If you know the value of a supportive 'other half', please donate to Alan’s fundraising efforts at his page on Virginmoneygiving
Lois Grey (UK)
Lois is Jo and Alan Grey's eldest child who will be just 16 at the time of the trek. Lois is looking forward to this unique experience and to raising money for research into the disorders affecting her mum and younger brother. Jo and Alan are taking bets (in aid of AMEND of course) as to how long she will last without hair straighteners and her mobile phone!
Do you empathise with Lois' teen angst? If so, you can help by donating to Lois's fundraising efforts at her page on Virginmoneygiving
Marion (& Mike) Pidgeon (UK)
“I have been diagnosed with MEN 1 for about 14 years.
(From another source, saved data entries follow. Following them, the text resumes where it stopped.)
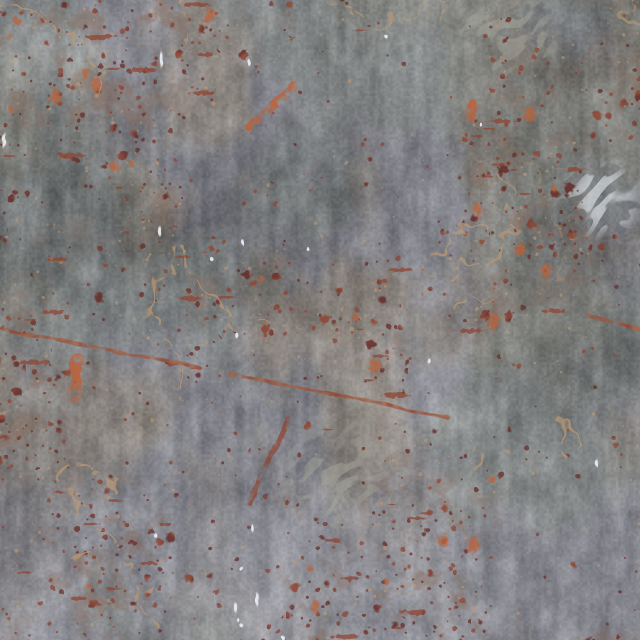
Write a Shadertoy shader that draws this texture.

```glsl
// Weathered grey steel sheet: layered noise gives the clouded, vertically brushed metal,
// jittered cells scatter rust flecks and dashes, distance functions lay long scratches
// and smears, and small loops add white paint chips and pale scuffed patches.

const vec3 COOL_STEEL  = vec3(0.492, 0.496, 0.527);
const vec3 WARM_STEEL  = vec3(0.520, 0.497, 0.477);
const vec3 GREEN_STEEL = vec3(0.490, 0.508, 0.495);
const vec3 DARK_RUST   = vec3(0.40, 0.17, 0.15);
const vec3 RED_RUST    = vec3(0.56, 0.27, 0.20);
const vec3 ORANGE_RUST = vec3(0.74, 0.38, 0.22);
const vec3 TAN         = vec3(0.74, 0.60, 0.45);
const vec3 SCUFF       = vec3(0.64, 0.64, 0.60);
const vec3 CHIP        = vec3(0.90, 0.92, 0.95);

float hash(vec2 p) {
    vec3 q = fract(p.xyx * 0.1031);
    q += dot(q, q.yzx + 33.33);
    return fract((q.x + q.y) * q.z);
}

vec2 hash2(vec2 p) {
    return vec2(hash(p), hash(p + 71.7));
}

float noise(vec2 p) {
    vec2 i = floor(p), f = fract(p);
    f = f * f * (3.0 - 2.0 * f);
    return mix(mix(hash(i), hash(i + vec2(1, 0)), f.x),
               mix(hash(i + vec2(0, 1)), hash(i + vec2(1, 1)), f.x), f.y);
}

float fbm(vec2 p) {
    float sum = 0.0, amp = 0.5;
    for (int i = 0; i < 5; i++) {
        sum += amp * noise(p);
        p = mat2(1.6, 1.2, -1.2, 1.6) * p + 13.1;
        amp *= 0.5;
    }
    return sum / 0.97;
}

// Ragged flecks, one per jittered cell, kept with the given chance.
float flecks(vec2 uv, vec2 cells, float chance, float maxRadius, float seed) {
    vec2 p = uv * cells, base = floor(p);
    float cover = 0.0;
    float ragged = noise(uv * 210.0 + seed) - 0.5;
    for (int y = -1; y <= 1; y++)
    for (int x = -1; x <= 1; x++) {
        vec2 cell = base + vec2(x, y);
        vec2 center = cell + hash2(cell + seed);
        float size = hash(cell + seed + 19.3);
        float radius = maxRadius * mix(0.35, 1.0, size * size);
        float d = length(p - center) + ragged * radius;
        float keep = step(hash(cell + seed + 47.9), chance);
        cover = max(cover, keep * (1.0 - smoothstep(radius - 0.08, radius + 0.08, d)));
    }
    return cover;
}

// Worn stroke from a to b; wear is the share broken away along it.
float stroke(vec2 uv, vec2 a, vec2 b, float width, float wear) {
    vec2 p = uv + 0.004 * (vec2(noise(uv * 25.0), noise(uv * 25.0 + 9.0)) - 0.5);
    float t = clamp(dot(p - a, b - a) / dot(b - a, b - a), 0.0, 1.0);
    float d = length(p - mix(a, b, t));
    float w = width * mix(0.5, 1.2, noise(uv * 70.0));
    float worn = smoothstep(wear - 0.2, wear + 0.2, fbm(uv * 75.0));
    return worn * (1.0 - smoothstep(w - 0.0012, w + 0.0012, d));
}

// Diagonal curled scuffs inside a soft round patch.
float scuffs(vec2 uv, vec2 center, float radius) {
    float patchMask = 1.0 - smoothstep(0.3 * radius, radius, length(uv - center));
    vec2 q = mat2(0.8, -0.6, 0.6, 0.8) * (uv - center);
    q += 0.03 * vec2(noise(uv * 22.0), noise(uv * 22.0 + 5.0));
    return patchMask * smoothstep(0.56, 0.72, noise(q * vec2(38.0, 105.0) + 40.0));
}

// Upright white chips; the first few line up in one dripping column.
float paintChips(vec2 uv) {
    float cover = 0.0;
    for (int i = 0; i < 20; i++) {
        vec2 id = vec2(i, 3.7), pos = hash2(id);
        if (i < 7) pos.x = 0.38 + 0.03 * (pos.x - 0.5);
        vec2 size = vec2(0.0035, mix(0.004, 0.016, pow(hash(id + 8.0), 2.0)));
        vec2 q = (uv - pos) / size;
        q.x += 0.9 * (noise(uv * 130.0) - 0.5);
        cover = max(cover, 1.0 - smoothstep(0.45, 1.0, length(q)));
    }
    return cover;
}

vec3 steel(vec2 uv) {
    float clouds = fbm(uv * 4.5 + 2.0) - 0.5;
    float mottle = fbm(uv * vec2(34.0, 26.0) + 7.0) - 0.5;
    float brushed = fbm(uv * vec2(75.0, 9.0) + 31.0) - 0.5;
    float grain = noise(uv * 250.0) - 0.5;
    float band = smoothstep(0.35, 0.55, uv.y) * (1.0 - smoothstep(0.62, 0.85, uv.y));
    float cool = smoothstep(0.32, 0.16, uv.y + 0.2 * clouds);
    float warmth = smoothstep(0.40, 0.66, fbm(uv * vec2(9.0, 6.0) + 50.0));
    vec3 col = mix(COOL_STEEL, WARM_STEEL, warmth * (1.0 - 0.7 * cool));
    col = mix(col, GREEN_STEEL, 0.7 * smoothstep(0.48, 0.65, fbm(uv * 3.5 + 80.0)));
    col += 0.022 * cool - 0.035 * band + 0.012;
    return col + 0.24 * clouds + 0.20 * mottle + 0.15 * brushed + 0.065 * grain;
}

void mainImage(out vec4 fragColor, in vec2 fragCoord) {
    vec2 uv = fragCoord / iResolution.xy;
    vec3 col = steel(uv);

    // Pale scuffed patches
    float scuff = scuffs(uv, vec2(0.53, 0.25), 0.13) + scuffs(uv, vec2(0.79, 0.95), 0.12);
    col = mix(col, SCUFF, 0.55 * scuff);
    col = mix(col, CHIP, 0.6 * scuffs(uv, vec2(0.94, 0.69), 0.08));

    // Rust stains and scattered flecks, gathered in clusters
    float cluster = smoothstep(0.40, 0.68, fbm(uv * 6.0 + 23.0));
    float stain = cluster * smoothstep(0.50, 0.72, fbm(uv * 32.0 + 4.0));
    col = mix(col, vec3(0.53, 0.43, 0.38), 0.5 * stain);
    vec3 rust = mix(DARK_RUST, RED_RUST, smoothstep(0.3, 0.7, noise(uv * 65.0)));
    col = mix(col, TAN, 0.6 * flecks(uv, vec2(95.0), 0.03 + 0.12 * cluster, 0.28, 5.0));
    col = mix(col, rust, 0.75 * flecks(uv, vec2(72.0), 0.05 + 0.28 * cluster, 0.30, 11.0));
    col = mix(col, rust, 0.85 * flecks(uv, vec2(34.0), 0.02 + 0.15 * cluster, 0.27, 29.0));
    col = mix(col, RED_RUST, 0.75 * flecks(uv, vec2(20.0, 105.0), 0.08 * cluster, 0.42, 61.0));
    col = mix(col, ORANGE_RUST, 0.7 * flecks(uv, vec2(30.0, 24.0), 0.07 * cluster, 0.28, 83.0));

    // Fine tan cracks
    float crack = 1.0 - smoothstep(0.002, 0.007, abs(fbm(uv * 5.0 + 64.0) - 0.5));
    crack *= smoothstep(0.56, 0.66, noise(uv * 7.0 + 15.0)) * smoothstep(0.35, 0.6, noise(uv * 90.0));
    col = mix(col, TAN, 0.7 * crack);

    // Long falling scratch and broad rust smears
    float scratch = stroke(uv, vec2(0.0, 0.486), vec2(0.31, 0.425), 0.0035, 0.28);
    scratch = max(scratch, stroke(uv, vec2(0.36, 0.416), vec2(0.70, 0.348), 0.0033, 0.32));
    scratch = max(scratch, stroke(uv, vec2(0.92, 0.508), vec2(1.0, 0.486), 0.0035, 0.28));
    col = mix(col, mix(RED_RUST, TAN, 0.5 * noise(uv * 110.0)), 0.85 * scratch);
    float smear = stroke(uv, vec2(0.39, 0.80), vec2(0.46, 0.866), 0.0075, 0.40);
    smear = max(smear, stroke(uv, vec2(0.118, 0.38), vec2(0.12, 0.435), 0.012, 0.42));
    smear = max(smear, stroke(uv, vec2(0.735, 0.815), vec2(0.74, 0.84), 0.008, 0.45));
    col = mix(col, ORANGE_RUST, 0.85 * smear);
    col = mix(col, RED_RUST, 0.75 * stroke(uv, vec2(0.39, 0.215), vec2(0.458, 0.36), 0.0045, 0.42));

    col = mix(col, CHIP, 0.95 * paintChips(uv));
    fragColor = vec4(clamp(col, 0.0, 1.0), 1.0);
}
```
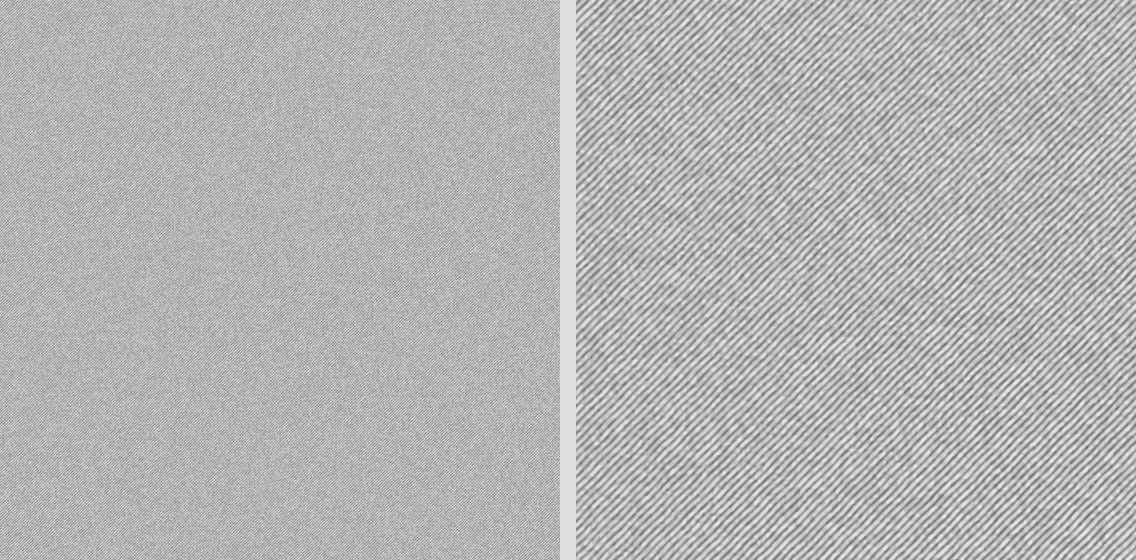
Left, the full canvas; right, a detail of the centre.
Write a Shadertoy shader that draws this texture.

```glsl
#define REPEATS vec2(192.0, 192.0)
#define DARK vec3(0.51, 0.51, 0.50)
#define LIGHT vec3(0.87, 0.87, 0.87)
#define BALANCE 0.54
#define RIB_DEPTH 0.45
#define GRAIN_DEPTH 0.44
#define GRAIN_SCALE vec2(2.05, 1.5)
#define WOBBLE 0.05
#define WEAR 0.10

const float PI = 3.14159265;

vec3 hash3(vec2 cell) {
    vec3 p = fract(cell.xyx * vec3(0.1031, 0.1030, 0.0973));
    p += dot(p, p.yxz + 33.33);
    return fract((p.xxy + p.yzz) * p.zyx);
}

// Cellular noise: random tones blended by distance to scattered points
float fibreGrain(vec2 p) {
    vec2 home = floor(p);
    float tone = 0.0;
    float total = 0.0;
    for (int j = -1; j <= 1; j++) {
        for (int i = -1; i <= 1; i++) {
            vec2 cell = home + vec2(i, j);
            vec3 seed = hash3(cell);
            vec2 offset = cell + seed.xy - p;
            float weight = exp(-8.0 * dot(offset, offset));
            tone += weight * seed.z;
            total += weight;
        }
    }
    return tone / total - 0.5;
}

// Slow layered sines, roughly -1 to 1
float drift(vec2 p) {
    return 0.5 * sin(7.0 * p.x + 3.0 * sin(4.0 * p.y))
         + 0.3 * sin(13.0 * p.y - 9.0 * p.x + 1.7)
         + 0.2 * sin(29.0 * p.x + 23.0 * p.y);
}

// Share of a wave left after averaging over one square pixel
float pixelFade(vec2 cyclesPerPixel) {
    vec2 a = PI * clamp(cyclesPerPixel, 0.0001, 1.0);
    vec2 s = sin(a) / a;
    return s.x * s.y;
}

// Rounded diagonal rib with a narrower groove
float ribProfile(float phase, vec2 cyclesPerPixel) {
    float wave = cos(2.0 * PI * phase) * pixelFade(cyclesPerPixel);
    float groove = cos(4.0 * PI * phase) * pixelFade(2.0 * cyclesPerPixel);
    return wave - 0.2 * groove;
}

void mainImage(out vec4 fragColor, in vec2 fragCoord) {
    vec2 uv = fragCoord / iResolution.y;
    vec2 cyclesPerPixel = REPEATS / iResolution.y;

    // Twill axes: across the ribs and along them
    vec2 yarn = REPEATS * uv;
    vec2 twill = vec2(yarn.x - yarn.y, yarn.x + yarn.y);
    float sway = sin(0.9 * twill.y + 2.0 * sin(0.31 * twill.x));
    float phase = twill.x + WOBBLE * sway;

    // Ribs with uneven depth, broken up by short fibres
    float rib = ribProfile(phase, cyclesPerPixel) * (1.0 + WEAR * drift(uv));
    float grain = fibreGrain(twill * GRAIN_SCALE);
    float shade = BALANCE + RIB_DEPTH * rib + GRAIN_DEPTH * grain;

    vec3 color = DARK + (LIGHT - DARK) * shade;
    fragColor = vec4(clamp(color, 0.0, 1.0), 1.0);
}
```
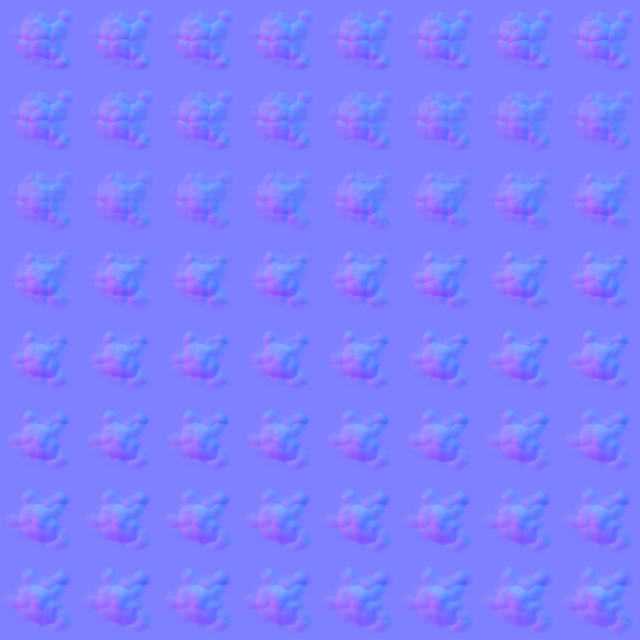
Write a WebGL 2 fragment shader that draws this texture map.

```glsl
#version 300 es
precision highp float;
// Normal-map flipbook of a billowing smoke puff, 8 by 8 frames read from the top left.
// Soft spherical lobes give the large slopes, cellular billows the small ones;
// an old puff fades out while a fresh one swells up through it.

uniform vec2 u_resolution;
out vec4 fragColor;

const float GRID = 8.0;            // frames across and down
const vec3  FLAT_COLOR = vec3(0.495, 0.5, 1.0);
const vec2  CHANNEL_GAIN = vec2(-0.5, 0.5); // red rises to the left, green upward
const vec2  LOBE_TILT = vec2(0.47, 0.34);   // steepest slope of a lobe
const float LOBE_ROUND = 0.35;     // small values steepen the middle of a lobe
const float LOBE_CORE = 0.45;      // where a lobe starts to thin out
const float LOBE_KEEP = 0.35;      // slope of the lobes behind that shows through
const float BILLOW_SCALE = 8.0;    // small billows per frame
const vec2  BILLOW_TILT = vec2(0.38, 0.36);
const float WARP = 0.010;          // wobble of the outlines
const vec2  FADE_OLD = vec2(0.08, 0.70);
const vec2  FADE_NEW = vec2(0.12, 0.46);
const vec2  SWELL_NEW = vec2(0.92, 1.28);

// Lobes from back to front: centre x, centre y, radius, opacity
const int LOBES = 9;
const vec4 OLD_PUFF[LOBES] = vec4[LOBES](
    vec4(-0.29, 0.08, 0.15, 0.40),
    vec4( 0.32, 0.29, 0.13, 0.50),
    vec4( 0.20, 0.14, 0.20, 0.60),
    vec4( 0.15, -0.19, 0.22, 0.65),
    vec4(-0.01, 0.01, 0.38, 0.95),
    vec4(-0.05, 0.22, 0.19, 0.40),
    vec4( 0.07, 0.10, 0.17, 0.30),
    vec4( 0.18, -0.15, 0.11, 0.50),
    vec4( 0.28, -0.28, 0.13, 0.75));
const vec4 NEW_PUFF[LOBES] = vec4[LOBES](
    vec4(-0.24, -0.02, 0.14, 0.35),
    vec4( 0.19, -0.21, 0.15, 0.65),
    vec4(-0.12, 0.24, 0.10, 0.80),
    vec4( 0.21, 0.20, 0.115, 0.85),
    vec4(-0.03, 0.00, 0.30, 0.90),
    vec4( 0.11, 0.11, 0.17, 0.65),
    vec4( 0.04, -0.10, 0.22, 0.50),
    vec4( 0.15, -0.08, 0.09, 0.50),
    vec4( 0.00, 0.01, 0.16, 0.70));

vec2 hash2(vec2 p) {
    p = vec2(dot(p, vec2(127.1, 311.7)), dot(p, vec2(269.5, 183.3)));
    return fract(sin(p) * 43758.5);
}

// Smoothed cellular noise: offset from the nearby feature points
vec2 billowSlope(vec2 p) {
    vec2 cell = floor(p);
    vec2 sum = vec2(0.0);
    float total = 1e-4;
    for (int y = -1; y <= 1; y++) {
        for (int x = -1; x <= 1; x++) {
            vec2 id = cell + vec2(x, y);
            vec2 away = p - id - 0.15 - 0.7 * hash2(id);
            float weight = exp(-7.0 * dot(away, away));
            sum += away * weight;
            total += weight;
        }
    }
    return sum / total;
}

// Layered sines that make the outlines ragged
vec2 wobble(vec2 p, float phase) {
    vec2 w = sin(p.yx * vec2(17.0, 21.0) + vec2(phase, 1.7 - phase));
    w += 0.6 * sin(p.yx * vec2(39.0, 34.0) + p * 23.0 + vec2(2.1, phase));
    return w * WARP;
}

// Lays one puff over the slope found so far
vec2 layPuff(vec2 slope, vec2 p, vec4 lobes[LOBES], float opacity, float phase) {
    vec2 q = p + wobble(p, phase);
    float thin = 1.0;
    for (int i = 0; i < LOBES; i++) {
        vec2 away = (q - lobes[i].xy) / lobes[i].z;
        float reach = length(away);
        float cover = smoothstep(1.0, LOBE_CORE, reach) * lobes[i].w * opacity;
        vec2 lobeSlope = away / (LOBE_ROUND + reach) * LOBE_TILT;
        slope = mix(slope, lobeSlope + slope * LOBE_KEEP, cover);
        thin *= 1.0 - cover;
    }
    vec2 billow = billowSlope(q * BILLOW_SCALE + phase);
    return slope + billow * BILLOW_TILT * (1.0 - thin);
}

void main() {
    vec2 uv = gl_FragCoord.xy / u_resolution * GRID;
    vec2 frame = floor(uv);
    vec2 p = fract(uv) - 0.5;

    // Age of this frame, row by row from the top
    float age = (frame.x + GRID * (GRID - 1.0 - frame.y)) / (GRID * GRID - 1.0);

    float oldOpacity = 1.0 - smoothstep(FADE_OLD.x, FADE_OLD.y, age);
    float newOpacity = smoothstep(FADE_NEW.x, FADE_NEW.y, age);
    float swell = mix(SWELL_NEW.x, SWELL_NEW.y, age);

    vec2 slope = layPuff(vec2(0.0), p, OLD_PUFF, oldOpacity, 3.0 + age);
    slope = layPuff(slope, p / swell, NEW_PUFF, newOpacity, 7.0 + age);

    // Encode the slope as normal-map colour
    vec3 color = FLAT_COLOR + vec3(slope * CHANNEL_GAIN, 0.0);
    fragColor = vec4(clamp(color, 0.0, 1.0), 1.0);
}
```
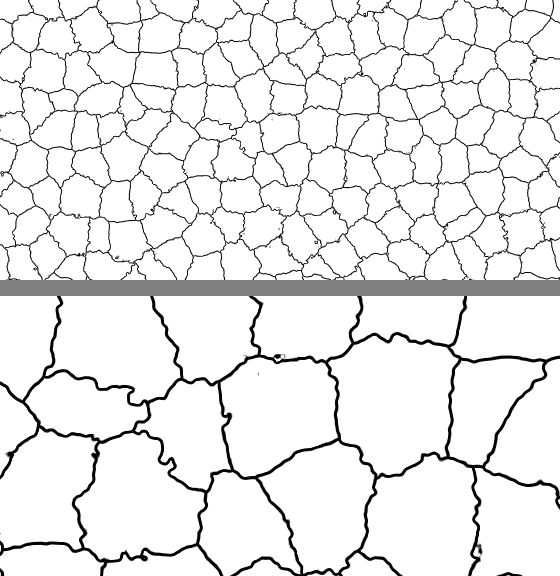
Top, the full canvas; bottom, a detail of the centre.
A Shadertoy shader for this pattern:

```glsl
// Irregular rounded cells divided by thin, jagged black lines on white.
// A weighted Voronoi diagram of staggered, jittered sites is bent by layered
// noise; the border distance is rescaled so that the lines keep an even width.

const float CELLS_PER_HEIGHT = 8.5;
const float LINE_WIDTH = 0.0037;      // in canvas heights
const float SITE_JITTER = 0.68;
const float WEIGHT_RANGE = 0.2;
const vec3 PAPER = vec3(1.0);
const vec3 INK = vec3(0.01);

vec3 hash3(vec2 p) {
    vec3 q = fract(p.xyx * vec3(0.1031, 0.1030, 0.0973));
    q += dot(q, q.yxz + 33.33);
    return fract((q.xxy + q.yzz) * q.zyx);
}

// Smooth two-channel value noise in -1..1
vec2 noise2(vec2 p) {
    vec2 i = floor(p), f = fract(p);
    vec2 u = f * f * (3.0 - 2.0 * f);
    vec2 low = mix(hash3(i).xy, hash3(i + vec2(1, 0)).xy, u.x);
    vec2 high = mix(hash3(i + vec2(0, 1)).xy, hash3(i + vec2(1, 1)).xy, u.x);
    return 2.0 * mix(low, high, u.y) - 1.0;
}

// Broad bends plus fine jags, whose strength varies from place to place
vec2 warp(vec2 p) {
    float roughness = 1.0 + 0.75 * noise2(p * 1.3 + 71.0).x;
    vec2 bend = 0.085 * noise2(p * 2.3 + 17.0);
    vec2 jag = 0.045 * noise2(p * 7.0 + 43.0) + 0.027 * noise2(p * 15.0 + 89.0);
    return p + bend + roughness * jag;
}

// Site position in xy, weight in z
vec3 cellSite(vec2 cell) {
    vec3 h = hash3(cell + 131.0);
    vec2 stagger = vec2(0.5 * mod(cell.y, 2.0), 0.0);
    return vec3(cell + stagger + 0.5 + SITE_JITTER * (h.xy - 0.5), WEIGHT_RANGE * h.z);
}

float weightedDistance(vec2 p, vec3 site) {
    vec2 d = site.xy - p;
    return dot(d, d) - site.z;
}

vec3 nearestSite(vec2 p) {
    vec3 best = vec3(0.0);
    float bestDistance = 1e5;
    for (int y = -2; y <= 2; y++)
    for (int x = -2; x <= 2; x++) {
        vec3 site = cellSite(floor(p) + vec2(x, y));
        float d = weightedDistance(p, site);
        if (d < bestDistance) {
            bestDistance = d;
            best = site;
        }
    }
    return best;
}

// Distance to the closest border at warped point p; warpX and warpY are the
// derivatives of the warp and undo its local stretching.
float borderDistance(vec2 p, vec2 warpX, vec2 warpY) {
    vec3 home = nearestSite(p);
    float homeDistance = weightedDistance(p, home);
    float closest = 1e5;
    for (int y = -2; y <= 2; y++)
    for (int x = -2; x <= 2; x++) {
        vec3 site = cellSite(floor(p) + vec2(x, y));
        vec2 across = site.xy - home.xy;
        float span = length(across);
        if (span < 1e-4) continue;
        vec2 normal = across / span;
        float d = (weightedDistance(p, site) - homeDistance) / (2.0 * span);
        float stretch = length(vec2(dot(normal, warpX), dot(normal, warpY)));
        closest = min(closest, d / max(stretch, 0.3));
    }
    return closest;
}

void mainImage(out vec4 fragColor, in vec2 fragCoord) {
    vec2 p = fragCoord / iResolution.y * CELLS_PER_HEIGHT;

    // Warp the plane and measure its derivatives
    float e = 0.005;
    vec2 q = warp(p);
    vec2 warpX = (warp(p + vec2(e, 0)) - q) / e;
    vec2 warpY = (warp(p + vec2(0, e)) - q) / e;

    // Antialiased line, one pixel of edge softness
    float d = borderDistance(q, warpX, warpY) / CELLS_PER_HEIGHT;
    float line = clamp(0.5 + (0.5 * LINE_WIDTH - d) * iResolution.y, 0.0, 1.0);
    fragColor = vec4(mix(PAPER, INK, line), 1.0);
}
```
Initially I was shocked – serious illness happens to other people – not me.
“I’m a yoga teacher, I take care of my body, practise meditation, relaxation and all the things which are meant to keep you healthy. I had 3/4 of my pancreas removed in 1998 and also 3 of my parathyroids. I had to stop teaching for a few months, and then I went back to work. I also have pituitary prolactinomas which are controlled by drug, and tumours on the adrenals which are being monitored. In 2005 my calcium began to climb again and a 4th parathyroid was removed. I have severe bouts of diaorrhea and nausea, which are kept under control by proton pump inhibitors.
“Initially I was angry about my illness – I'd done my best to stay healthy and ended up with a genetic condition which was beyond my control. However, with careful monitoring and regular tests, I am able to lead a relatively normal life. As I have come to terms with my condition I have tried to keep myself as healthy as possible and to learn as much as I can about the illness.
“I feel that trekking the Sahara will be a way of conquering the idea that if you have a serious illness life has to become more restricted, and that you have to limit the things which you would like to achieve. It will be my way of proving to myself (and other family members) that at 63 years of age there is still plenty to achieve and enjoy, and that life is too short to focus on the negative aspects. I also think that as well as being a challenge, it will be an amazing experience and a chance to discover just what I am capable of doing.
“It will also be a way of building research funds to enable doctors and nurses to learn more about the illness and gather vital information about the condition, and my way of saying a big thank you to AMEND for all its support and care.”
If you love yoga, donate to Marion's fundraising efforts at her page on Virginmoneygiving.com!
Chris Mitchell (UK)
Chris has MEN1 but that's not going to stop him from pushing himeself to the limit on this challenge. Before even this, Chris ran in the British 10k London Run back on July 8th for AMEND as training for the trek (pictured left with wife Melanie who also ran). Is there no stopping this man?!
Help Chris keep up this momentum by donating to his Sahara fundraising efforts at his page on Virginmoneygiving.com
Kelly McGee (USA)
Kelly is the third and final member of the US Maniacs contingent, also from Washington.
If you agree with us that she is a fabulous friend to Kelly and John, donate to her fundraising efforts at her page on Virginmoneygiving.com.